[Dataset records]
----

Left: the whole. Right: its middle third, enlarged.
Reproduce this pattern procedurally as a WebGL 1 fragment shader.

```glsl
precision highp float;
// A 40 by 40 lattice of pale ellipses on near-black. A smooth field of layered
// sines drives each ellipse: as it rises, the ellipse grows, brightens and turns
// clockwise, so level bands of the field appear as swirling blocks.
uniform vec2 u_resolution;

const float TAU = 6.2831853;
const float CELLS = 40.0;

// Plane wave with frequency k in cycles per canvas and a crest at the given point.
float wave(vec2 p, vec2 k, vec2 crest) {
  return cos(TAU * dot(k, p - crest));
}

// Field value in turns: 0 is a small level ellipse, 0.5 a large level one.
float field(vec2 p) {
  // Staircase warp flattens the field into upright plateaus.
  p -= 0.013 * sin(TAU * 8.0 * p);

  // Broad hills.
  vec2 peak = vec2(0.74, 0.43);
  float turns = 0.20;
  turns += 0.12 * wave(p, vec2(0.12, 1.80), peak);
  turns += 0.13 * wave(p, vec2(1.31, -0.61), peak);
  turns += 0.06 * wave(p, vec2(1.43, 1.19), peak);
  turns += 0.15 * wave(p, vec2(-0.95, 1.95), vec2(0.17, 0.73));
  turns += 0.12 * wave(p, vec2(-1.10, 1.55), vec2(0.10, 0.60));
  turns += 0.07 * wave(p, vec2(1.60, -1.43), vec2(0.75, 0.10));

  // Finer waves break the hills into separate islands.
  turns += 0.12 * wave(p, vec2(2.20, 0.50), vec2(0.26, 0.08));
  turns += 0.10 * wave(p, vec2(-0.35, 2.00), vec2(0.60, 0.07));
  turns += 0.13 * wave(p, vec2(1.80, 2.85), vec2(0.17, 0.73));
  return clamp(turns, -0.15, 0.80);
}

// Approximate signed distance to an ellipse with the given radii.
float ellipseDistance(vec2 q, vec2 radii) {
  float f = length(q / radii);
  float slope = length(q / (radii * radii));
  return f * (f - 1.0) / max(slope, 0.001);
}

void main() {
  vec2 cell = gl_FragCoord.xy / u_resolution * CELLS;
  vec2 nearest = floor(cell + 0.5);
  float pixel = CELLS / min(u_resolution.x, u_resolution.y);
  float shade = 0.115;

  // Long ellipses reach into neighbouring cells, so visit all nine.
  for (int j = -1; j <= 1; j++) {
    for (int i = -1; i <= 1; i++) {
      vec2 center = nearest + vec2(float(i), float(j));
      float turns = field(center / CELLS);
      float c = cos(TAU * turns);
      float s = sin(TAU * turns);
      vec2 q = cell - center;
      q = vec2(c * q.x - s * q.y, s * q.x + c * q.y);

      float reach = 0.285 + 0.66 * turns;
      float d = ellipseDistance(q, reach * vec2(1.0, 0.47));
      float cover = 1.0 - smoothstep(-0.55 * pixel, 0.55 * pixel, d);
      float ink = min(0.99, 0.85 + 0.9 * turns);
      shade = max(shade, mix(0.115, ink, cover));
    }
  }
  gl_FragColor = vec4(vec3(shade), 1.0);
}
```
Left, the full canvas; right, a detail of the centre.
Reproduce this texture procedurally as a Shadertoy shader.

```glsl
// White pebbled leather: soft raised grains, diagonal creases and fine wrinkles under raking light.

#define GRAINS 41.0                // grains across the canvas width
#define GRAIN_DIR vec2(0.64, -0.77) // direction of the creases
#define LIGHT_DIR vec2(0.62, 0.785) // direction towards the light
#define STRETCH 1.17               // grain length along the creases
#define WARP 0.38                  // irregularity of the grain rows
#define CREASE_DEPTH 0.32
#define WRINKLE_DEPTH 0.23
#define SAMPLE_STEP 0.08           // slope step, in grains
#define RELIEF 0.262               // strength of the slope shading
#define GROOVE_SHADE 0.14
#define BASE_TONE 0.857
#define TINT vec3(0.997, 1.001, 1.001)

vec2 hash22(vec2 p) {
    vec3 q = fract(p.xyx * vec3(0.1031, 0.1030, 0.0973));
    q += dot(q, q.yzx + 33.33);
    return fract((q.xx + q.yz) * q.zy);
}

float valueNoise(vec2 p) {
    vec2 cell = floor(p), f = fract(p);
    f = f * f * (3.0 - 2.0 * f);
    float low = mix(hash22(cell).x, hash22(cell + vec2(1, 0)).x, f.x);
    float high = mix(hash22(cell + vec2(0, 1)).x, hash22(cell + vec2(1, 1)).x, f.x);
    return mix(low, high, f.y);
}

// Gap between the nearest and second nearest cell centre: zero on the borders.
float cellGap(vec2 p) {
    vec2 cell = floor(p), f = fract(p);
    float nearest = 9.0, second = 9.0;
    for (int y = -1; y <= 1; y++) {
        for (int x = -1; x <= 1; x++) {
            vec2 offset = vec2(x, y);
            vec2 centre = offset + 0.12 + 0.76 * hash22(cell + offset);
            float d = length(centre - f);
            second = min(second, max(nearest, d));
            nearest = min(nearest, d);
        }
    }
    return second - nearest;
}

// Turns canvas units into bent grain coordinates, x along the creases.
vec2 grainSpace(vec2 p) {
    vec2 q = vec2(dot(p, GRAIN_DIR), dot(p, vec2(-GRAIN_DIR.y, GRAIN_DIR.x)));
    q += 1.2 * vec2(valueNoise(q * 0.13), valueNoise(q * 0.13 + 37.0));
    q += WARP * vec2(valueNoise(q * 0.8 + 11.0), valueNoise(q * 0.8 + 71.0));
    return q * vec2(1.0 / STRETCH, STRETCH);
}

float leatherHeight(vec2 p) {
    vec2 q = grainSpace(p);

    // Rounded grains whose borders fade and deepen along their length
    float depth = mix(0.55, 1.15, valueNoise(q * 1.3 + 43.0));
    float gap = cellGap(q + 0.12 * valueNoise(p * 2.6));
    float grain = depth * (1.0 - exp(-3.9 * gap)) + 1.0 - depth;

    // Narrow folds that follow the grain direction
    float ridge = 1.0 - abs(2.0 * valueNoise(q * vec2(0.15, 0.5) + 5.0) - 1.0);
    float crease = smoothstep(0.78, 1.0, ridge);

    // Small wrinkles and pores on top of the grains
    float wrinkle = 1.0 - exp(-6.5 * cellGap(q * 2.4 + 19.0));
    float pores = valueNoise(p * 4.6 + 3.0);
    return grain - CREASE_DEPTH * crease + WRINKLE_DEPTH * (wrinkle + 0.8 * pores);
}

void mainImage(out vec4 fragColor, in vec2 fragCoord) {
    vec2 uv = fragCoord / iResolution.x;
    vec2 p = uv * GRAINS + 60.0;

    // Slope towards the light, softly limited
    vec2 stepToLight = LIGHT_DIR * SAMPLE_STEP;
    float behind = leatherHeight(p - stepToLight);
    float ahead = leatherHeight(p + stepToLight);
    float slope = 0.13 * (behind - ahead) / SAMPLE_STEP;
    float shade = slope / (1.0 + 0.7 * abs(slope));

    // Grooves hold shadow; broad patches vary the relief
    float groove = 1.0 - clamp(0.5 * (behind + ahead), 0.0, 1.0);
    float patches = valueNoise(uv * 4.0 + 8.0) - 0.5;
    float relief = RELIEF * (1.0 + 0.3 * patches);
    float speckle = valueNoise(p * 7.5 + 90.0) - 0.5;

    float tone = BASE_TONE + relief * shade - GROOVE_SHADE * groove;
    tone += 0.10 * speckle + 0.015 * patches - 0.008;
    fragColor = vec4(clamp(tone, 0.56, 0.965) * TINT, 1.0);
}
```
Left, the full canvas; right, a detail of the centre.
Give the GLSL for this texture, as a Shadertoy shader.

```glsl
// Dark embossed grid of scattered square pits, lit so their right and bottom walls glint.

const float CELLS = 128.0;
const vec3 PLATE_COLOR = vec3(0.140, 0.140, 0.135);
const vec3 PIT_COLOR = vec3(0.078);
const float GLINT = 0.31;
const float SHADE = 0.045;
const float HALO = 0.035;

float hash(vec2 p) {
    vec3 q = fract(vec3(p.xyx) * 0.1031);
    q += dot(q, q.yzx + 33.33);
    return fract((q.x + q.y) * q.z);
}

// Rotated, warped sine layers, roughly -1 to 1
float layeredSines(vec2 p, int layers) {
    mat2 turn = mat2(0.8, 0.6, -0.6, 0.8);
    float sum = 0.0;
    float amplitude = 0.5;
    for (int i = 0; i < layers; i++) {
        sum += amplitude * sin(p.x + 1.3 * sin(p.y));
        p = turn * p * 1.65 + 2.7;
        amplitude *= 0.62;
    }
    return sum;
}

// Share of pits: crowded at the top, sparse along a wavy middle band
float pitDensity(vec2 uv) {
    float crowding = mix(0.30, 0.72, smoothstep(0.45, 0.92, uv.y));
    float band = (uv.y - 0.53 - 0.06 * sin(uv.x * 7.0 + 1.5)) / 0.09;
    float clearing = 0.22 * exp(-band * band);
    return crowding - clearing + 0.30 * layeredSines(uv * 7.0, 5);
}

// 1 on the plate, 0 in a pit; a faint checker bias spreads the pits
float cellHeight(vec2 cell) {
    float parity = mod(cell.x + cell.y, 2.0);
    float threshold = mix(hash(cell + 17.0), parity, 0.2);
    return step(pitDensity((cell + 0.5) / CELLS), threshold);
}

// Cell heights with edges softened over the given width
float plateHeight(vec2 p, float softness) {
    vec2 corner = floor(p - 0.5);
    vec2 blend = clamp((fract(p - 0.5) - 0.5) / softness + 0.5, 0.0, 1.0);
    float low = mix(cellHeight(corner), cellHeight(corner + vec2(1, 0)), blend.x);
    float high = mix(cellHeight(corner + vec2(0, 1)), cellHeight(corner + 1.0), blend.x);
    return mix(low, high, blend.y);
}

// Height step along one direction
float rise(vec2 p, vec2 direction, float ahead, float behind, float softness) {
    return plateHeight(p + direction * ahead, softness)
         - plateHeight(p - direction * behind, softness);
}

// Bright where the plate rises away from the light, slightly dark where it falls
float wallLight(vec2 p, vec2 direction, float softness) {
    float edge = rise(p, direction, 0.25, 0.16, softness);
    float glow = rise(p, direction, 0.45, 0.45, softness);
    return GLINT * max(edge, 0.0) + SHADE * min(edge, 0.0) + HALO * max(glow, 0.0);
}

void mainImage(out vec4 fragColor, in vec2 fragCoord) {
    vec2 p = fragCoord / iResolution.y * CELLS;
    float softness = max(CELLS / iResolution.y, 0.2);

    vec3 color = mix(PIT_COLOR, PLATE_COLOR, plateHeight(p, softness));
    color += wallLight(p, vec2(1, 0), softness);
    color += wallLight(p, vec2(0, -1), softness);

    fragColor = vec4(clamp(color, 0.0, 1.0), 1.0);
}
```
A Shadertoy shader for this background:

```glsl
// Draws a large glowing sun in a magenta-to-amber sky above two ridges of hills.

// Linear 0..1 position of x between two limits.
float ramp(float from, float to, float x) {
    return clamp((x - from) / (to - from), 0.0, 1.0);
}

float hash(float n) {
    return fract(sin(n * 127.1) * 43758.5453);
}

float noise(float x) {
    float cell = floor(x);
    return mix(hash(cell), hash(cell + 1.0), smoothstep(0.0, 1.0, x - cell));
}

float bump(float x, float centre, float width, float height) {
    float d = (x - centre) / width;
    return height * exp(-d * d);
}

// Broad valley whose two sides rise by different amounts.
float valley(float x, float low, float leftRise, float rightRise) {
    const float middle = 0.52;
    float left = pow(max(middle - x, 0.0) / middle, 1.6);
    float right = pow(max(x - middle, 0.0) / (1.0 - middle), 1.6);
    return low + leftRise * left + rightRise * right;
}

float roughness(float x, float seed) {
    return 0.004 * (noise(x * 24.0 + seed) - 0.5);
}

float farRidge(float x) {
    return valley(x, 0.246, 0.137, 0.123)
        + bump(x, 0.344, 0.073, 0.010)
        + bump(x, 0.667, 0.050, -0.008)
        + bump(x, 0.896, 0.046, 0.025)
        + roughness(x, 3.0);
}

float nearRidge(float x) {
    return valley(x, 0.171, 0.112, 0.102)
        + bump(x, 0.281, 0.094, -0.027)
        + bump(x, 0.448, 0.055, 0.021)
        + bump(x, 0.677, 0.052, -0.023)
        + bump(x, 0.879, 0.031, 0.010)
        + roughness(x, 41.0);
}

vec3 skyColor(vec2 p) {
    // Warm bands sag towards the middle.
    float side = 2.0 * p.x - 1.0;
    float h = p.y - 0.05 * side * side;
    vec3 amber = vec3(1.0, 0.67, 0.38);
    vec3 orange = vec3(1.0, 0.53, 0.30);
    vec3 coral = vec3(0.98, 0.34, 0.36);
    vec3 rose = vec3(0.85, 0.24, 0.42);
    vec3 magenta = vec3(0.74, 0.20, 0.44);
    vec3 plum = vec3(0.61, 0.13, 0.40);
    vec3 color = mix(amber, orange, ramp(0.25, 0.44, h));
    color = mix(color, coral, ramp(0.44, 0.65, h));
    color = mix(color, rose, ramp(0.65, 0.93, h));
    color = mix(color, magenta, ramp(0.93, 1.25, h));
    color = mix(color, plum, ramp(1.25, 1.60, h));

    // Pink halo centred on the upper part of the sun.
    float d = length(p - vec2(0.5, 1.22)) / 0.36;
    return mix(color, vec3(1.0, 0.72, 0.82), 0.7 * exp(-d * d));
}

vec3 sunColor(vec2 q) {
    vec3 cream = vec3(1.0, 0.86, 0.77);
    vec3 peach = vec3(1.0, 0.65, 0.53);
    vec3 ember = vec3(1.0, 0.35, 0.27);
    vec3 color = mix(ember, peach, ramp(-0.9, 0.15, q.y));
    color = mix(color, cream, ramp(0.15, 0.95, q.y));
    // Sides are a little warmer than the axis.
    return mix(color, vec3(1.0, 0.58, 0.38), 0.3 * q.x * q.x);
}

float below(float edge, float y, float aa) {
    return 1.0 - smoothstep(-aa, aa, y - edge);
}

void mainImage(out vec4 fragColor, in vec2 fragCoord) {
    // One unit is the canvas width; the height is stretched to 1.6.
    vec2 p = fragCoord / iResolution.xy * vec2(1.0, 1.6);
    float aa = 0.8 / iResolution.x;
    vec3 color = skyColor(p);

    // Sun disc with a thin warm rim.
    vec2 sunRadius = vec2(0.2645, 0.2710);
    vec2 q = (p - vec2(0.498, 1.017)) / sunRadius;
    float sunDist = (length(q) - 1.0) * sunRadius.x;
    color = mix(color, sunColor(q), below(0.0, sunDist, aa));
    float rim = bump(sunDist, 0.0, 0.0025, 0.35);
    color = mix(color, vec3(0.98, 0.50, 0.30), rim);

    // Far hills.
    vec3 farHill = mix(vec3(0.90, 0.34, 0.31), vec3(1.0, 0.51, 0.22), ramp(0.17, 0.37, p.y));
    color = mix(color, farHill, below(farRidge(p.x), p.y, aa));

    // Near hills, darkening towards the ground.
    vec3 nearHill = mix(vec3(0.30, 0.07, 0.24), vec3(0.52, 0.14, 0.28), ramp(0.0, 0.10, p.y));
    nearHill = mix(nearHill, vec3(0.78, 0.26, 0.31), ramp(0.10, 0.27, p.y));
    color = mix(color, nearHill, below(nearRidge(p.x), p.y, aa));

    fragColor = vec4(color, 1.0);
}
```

----

▶ _GOAL OF THE EXERCISE_:
Go through the records and gather the lines that hold "nearest".

▶ _RESULT OF THIS EXERCISE_:
  vec2 nearest = floor(cell + 0.5);
      vec2 center = nearest + vec2(float(i), float(j));
// Gap between the nearest and second nearest cell centre: zero on the borders.
    float nearest = 9.0, second = 9.0;
            second = min(second, max(nearest, d));
            nearest = min(nearest, d);
    return second - nearest;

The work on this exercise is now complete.